But now came the mistake the Puritans made because of their emphasis on the Old Covenant.

The Puritans believed that the Native Americans they met in the New World paralleled Israel meeting the heathen nations in the land of Canaan. How should they respond? Old Covenant typology pointed to casting out the Native peoples by force, precisely as Israel cast out the heathen nations in Canaan. However, New Covenant theology commands believers in Christ to love their enemies. Should the Puritans follow the Law of Christ by loving and evangelizing the Indians, or should the Puritans follow the example of Old Covenant Israel and kill the native dwellers? According to Zens, the Puritans behaved in a manner consistent with their Old Covenant beliefs. Over time they removed or exterminated the Indians, claiming the New World for God.

Now, back to the Presbyterian lady we met. Her husband was not a believer. She had been married to him for over fifty years, but it had been "exceedingly difficult." She so desperately wanted her husband to be 'obedient' to God's Laws (worshipping on the Sabbath, tithing on their income, etc...) because "God blesses our obedience." I was worn out listening to her.

I would suggest that what her husband needed was a wife who was so full of Christ, so appreciative of the perfect righteousness that has been given to her because of her faith in Jesus, that she loves her husband exactly the way Christ loves her. It seems to me that if the New Covenant was the foundation of her theology and philosophy of living, then she would set aside any emphasis on her husband's performance--or lack thereof -- and simply love him without expectations or conditions.

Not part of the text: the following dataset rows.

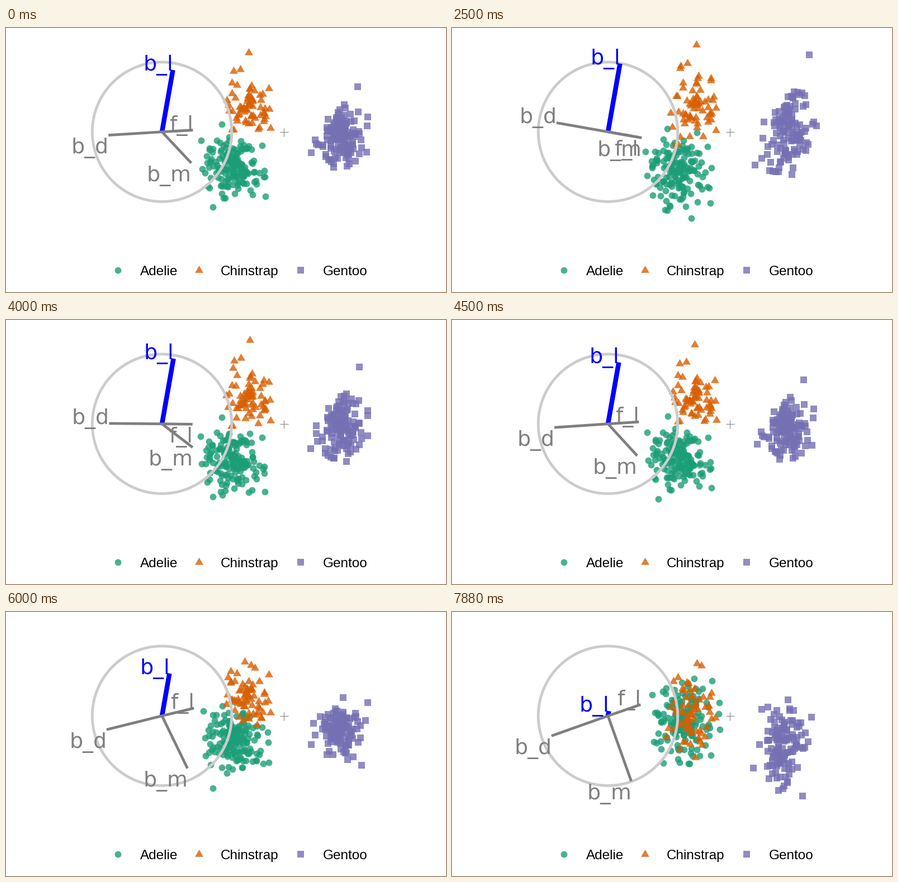
Animation of 787 by 472 pixels, one loop 8 s. Source, as a matplotlib script:

```python
import numpy as np
import matplotlib.pyplot as plt
from matplotlib.animation import FuncAnimation

W, H, DPI = 787, 472, 64
PX = 72 / DPI               # points per pixel
LOOP, STEP = 8000, 20       # ms
GREY = "#7f7f7f"

# Standardised bill length, bill depth, flipper length and body mass:
# a cloud around the mean, sharing one correlation, plus two far birds
SPREAD = np.array([.54, .56, .47, .57])
SPECIES = [
    dict(name="Adelie", marker="o", size=11.8, color="#1b9e77",
         n=149, corr=.45, mean=[-.94, .61, -.78, -.62],
         far=[[-2.17, -.84, -.92, -1.44], [-1.71, 2, -.21, .25]],
         key_x=200, text_x=239.5),
    dict(name="Chinstrap", marker=(3, 0, 0), size=17.2, color="#d95f02",
         n=66, corr=.57, mean=[.90, .64, -.36, -.58],
         far=[[2.58, .33, -1.42, -.63], [.55, -.28, -.63, -1.87]],
         key_x=345, text_x=384),
    dict(name="Gentoo", marker="s", size=11.4, color="#7570b3",
         n=121, corr=.68, mean=[.66, -1.10, 1.16, 1.09],
         far=[[2.87, -.08, 2.07, 2.30], [.97, -.99, 1.43, 2.62]],
         key_x=527.2, text_x=567),
]
AXES = ["b_l", "b_d", "f_l", "b_m"]
HUB, RADIUS = np.array([279, 185.7]), 124
ORIGIN, SCALE = np.array([480.6, 207.4]), np.array([61.6, -64.7])

# Radial tour: bill length turns out of the plane along one direction
PHI = np.radians(80)
ALONG = np.array([np.cos(PHI), np.sin(PHI)])
ACROSS = np.array([np.sin(PHI), -np.cos(PHI)])
FIXED = np.array([0, -.753, .435, .494])
TURNED = np.array([0, -.427, .242, -.871])
LEAD = np.array([1, 0, 0, 0])

# Down to zero in three even turns, a rest, then up by .15 rad at a time
STARTS = [0, *range(1500, 3000, 500), *range(3500, 8000, 500), 7880]
ANGLES = np.r_[np.linspace(.438, 0, 4), .15 * np.arange(1, 11)]


def sample(rng, n, corr, mean, far):
    """Birds of one species; a shared factor gives the correlation."""
    shared, own = rng.normal(size=(n, 1)), rng.normal(size=(n, 4))
    g = np.sqrt(corr) * shared + np.sqrt(1 - corr) * own
    g = np.clip(g - g.mean(0), -2.1, 2.1)
    return np.vstack([mean + g * SPREAD, far])


def basis(theta):
    """4 x 2 projection matrix for a given turn."""
    along = np.cos(theta) * LEAD + np.sin(theta) * TURNED
    return np.outer(FIXED, ACROSS) + np.outer(along, ALONG)


fig = plt.figure(figsize=(W / DPI, H / DPI), dpi=DPI, facecolor="white")
ax = fig.add_axes([0, 0, 1, 1])
ax.set(xlim=(0, W), ylim=(H, 0))
ax.axis("off")

rng = np.random.default_rng(7)
clouds = []
for s in SPECIES:
    style = dict(ls="", marker=s["marker"], ms=s["size"] * PX,
                 mfc=s["color"], mew=0, alpha=.8)
    birds = sample(rng, s["n"], s["corr"], s["mean"], s["far"])
    clouds.append((birds, ax.plot([], [], zorder=2, **style)[0]))
    ax.plot(s["key_x"], 432.6, **style)
    ax.text(s["text_x"], 442, s["name"], family="Liberation Sans",
            size=24.3 * PX, va="baseline", color="black")

ax.plot(496.6, 185.7, "+", ms=15 * PX, mew=1.4 * PX, color="#999999", zorder=1)
ring = np.linspace(0, 2 * np.pi, 200)
ax.plot(HUB[0] + 124.7 * np.cos(ring), HUB[1] + 124.7 * np.sin(ring),
        color="#cccccc", lw=4.8 * PX, zorder=3)

arms, labels = [], []
for name in AXES:
    color, width = ("blue", 8.5) if name == "b_l" else (GREY, 4.8)
    arms += ax.plot([], [], color=color, lw=width * PX,
                    solid_capstyle="butt", zorder=4)
    labels.append(ax.text(0, 0, name, family="DejaVu Sans", size=37.9 * PX,
                          color=color, ha="right", va="baseline", zorder=5))


def update(frame):
    step = np.searchsorted(STARTS, frame * STEP, side="right") - 1
    b = basis(ANGLES[step])
    for birds, dots in clouds:
        dots.set_data(*(ORIGIN + birds @ b * SCALE).T)
    for (dx, dy), arm, label in zip(b * RADIUS, arms, labels):
        x, y = HUB[0] + dx, HUB[1] - dy
        arm.set_data([HUB[0], x], [HUB[1], y])
        # Labels sit above the arm's end in the upper half, below it otherwise
        label.set_position((x + .5, y + 1 if dy >= 0 else y + 32.5))
    return [dots for _, dots in clouds] + arms + labels


anim = FuncAnimation(fig, update, frames=LOOP // STEP, interval=STEP,
                     repeat=True, repeat_delay=0)
plt.show()
```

Obviously, this post has simplified some very complex issues, but my goal is not so much to convince anyone of this truth as much as it is to encourage the beginning of a journey toward truth. It's an axiom that if there is maladjustment in one's behavior toward people, it's usually because of a problem in one's beliefs about God.

We need more New Covenant theology preaching in our churches so that our behavior as believers toward others will match our beliefs of God's behavior toward us in Christ - as taught in the apex of God's self-revelation, otherwise known as the New Testament.